▶ _Data section_:
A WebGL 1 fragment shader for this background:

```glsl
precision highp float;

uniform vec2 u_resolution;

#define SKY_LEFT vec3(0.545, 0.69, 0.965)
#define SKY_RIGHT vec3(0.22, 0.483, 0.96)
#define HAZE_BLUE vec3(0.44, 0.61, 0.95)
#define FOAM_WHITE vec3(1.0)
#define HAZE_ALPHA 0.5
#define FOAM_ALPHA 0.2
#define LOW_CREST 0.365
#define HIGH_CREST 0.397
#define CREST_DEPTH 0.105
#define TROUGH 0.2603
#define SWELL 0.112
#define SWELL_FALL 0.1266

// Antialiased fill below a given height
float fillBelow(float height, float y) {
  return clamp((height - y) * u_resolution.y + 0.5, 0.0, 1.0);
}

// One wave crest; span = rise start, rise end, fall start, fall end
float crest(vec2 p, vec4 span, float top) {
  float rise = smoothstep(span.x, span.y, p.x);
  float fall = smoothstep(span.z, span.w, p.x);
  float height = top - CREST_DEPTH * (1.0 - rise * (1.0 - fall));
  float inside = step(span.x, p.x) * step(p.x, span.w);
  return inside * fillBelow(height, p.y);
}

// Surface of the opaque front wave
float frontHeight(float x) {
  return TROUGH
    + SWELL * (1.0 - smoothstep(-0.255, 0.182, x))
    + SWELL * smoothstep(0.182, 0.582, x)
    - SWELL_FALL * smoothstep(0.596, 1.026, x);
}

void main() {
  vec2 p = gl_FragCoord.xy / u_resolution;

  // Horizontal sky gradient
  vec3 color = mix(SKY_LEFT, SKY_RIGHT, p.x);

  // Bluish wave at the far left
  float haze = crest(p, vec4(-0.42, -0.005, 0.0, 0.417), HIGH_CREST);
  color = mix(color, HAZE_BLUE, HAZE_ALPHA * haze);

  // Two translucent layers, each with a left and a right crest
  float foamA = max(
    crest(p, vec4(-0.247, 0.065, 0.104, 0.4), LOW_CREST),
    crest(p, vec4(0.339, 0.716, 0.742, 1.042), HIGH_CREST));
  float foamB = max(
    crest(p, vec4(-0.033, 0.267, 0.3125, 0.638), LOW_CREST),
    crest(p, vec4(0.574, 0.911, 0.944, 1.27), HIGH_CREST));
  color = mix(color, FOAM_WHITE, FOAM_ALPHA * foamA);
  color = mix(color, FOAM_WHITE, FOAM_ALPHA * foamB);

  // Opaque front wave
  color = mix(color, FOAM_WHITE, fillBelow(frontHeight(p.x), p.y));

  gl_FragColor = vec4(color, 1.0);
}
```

▶ _What to work on_: Repeat the whole listing verbatim.

▶ _Answer space_:
A WebGL 1 fragment shader for this background:

```glsl
precision highp float;

uniform vec2 u_resolution;

#define SKY_LEFT vec3(0.545, 0.69, 0.965)
#define SKY_RIGHT vec3(0.22, 0.483, 0.96)
#define HAZE_BLUE vec3(0.44, 0.61, 0.95)
#define FOAM_WHITE vec3(1.0)
#define HAZE_ALPHA 0.5
#define FOAM_ALPHA 0.2
#define LOW_CREST 0.365
#define HIGH_CREST 0.397
#define CREST_DEPTH 0.105
#define TROUGH 0.2603
#define SWELL 0.112
#define SWELL_FALL 0.1266

// Antialiased fill below a given height
float fillBelow(float height, float y) {
  return clamp((height - y) * u_resolution.y + 0.5, 0.0, 1.0);
}

// One wave crest; span = rise start, rise end, fall start, fall end
float crest(vec2 p, vec4 span, float top) {
  float rise = smoothstep(span.x, span.y, p.x);
  float fall = smoothstep(span.z, span.w, p.x);
  float height = top - CREST_DEPTH * (1.0 - rise * (1.0 - fall));
  float inside = step(span.x, p.x) * step(p.x, span.w);
  return inside * fillBelow(height, p.y);
}

// Surface of the opaque front wave
float frontHeight(float x) {
  return TROUGH
    + SWELL * (1.0 - smoothstep(-0.255, 0.182, x))
    + SWELL * smoothstep(0.182, 0.582, x)
    - SWELL_FALL * smoothstep(0.596, 1.026, x);
}

void main() {
  vec2 p = gl_FragCoord.xy / u_resolution;

  // Horizontal sky gradient
  vec3 color = mix(SKY_LEFT, SKY_RIGHT, p.x);

  // Bluish wave at the far left
  float haze = crest(p, vec4(-0.42, -0.005, 0.0, 0.417), HIGH_CREST);
  color = mix(color, HAZE_BLUE, HAZE_ALPHA * haze);

  // Two translucent layers, each with a left and a right crest
  float foamA = max(
    crest(p, vec4(-0.247, 0.065, 0.104, 0.4), LOW_CREST),
    crest(p, vec4(0.339, 0.716, 0.742, 1.042), HIGH_CREST));
  float foamB = max(
    crest(p, vec4(-0.033, 0.267, 0.3125, 0.638), LOW_CREST),
    crest(p, vec4(0.574, 0.911, 0.944, 1.27), HIGH_CREST));
  color = mix(color, FOAM_WHITE, FOAM_ALPHA * foamA);
  color = mix(color, FOAM_WHITE, FOAM_ALPHA * foamB);

  // Opaque front wave
  color = mix(color, FOAM_WHITE, fillBelow(frontHeight(p.x), p.y));

  gl_FragColor = vec4(color, 1.0);
}
```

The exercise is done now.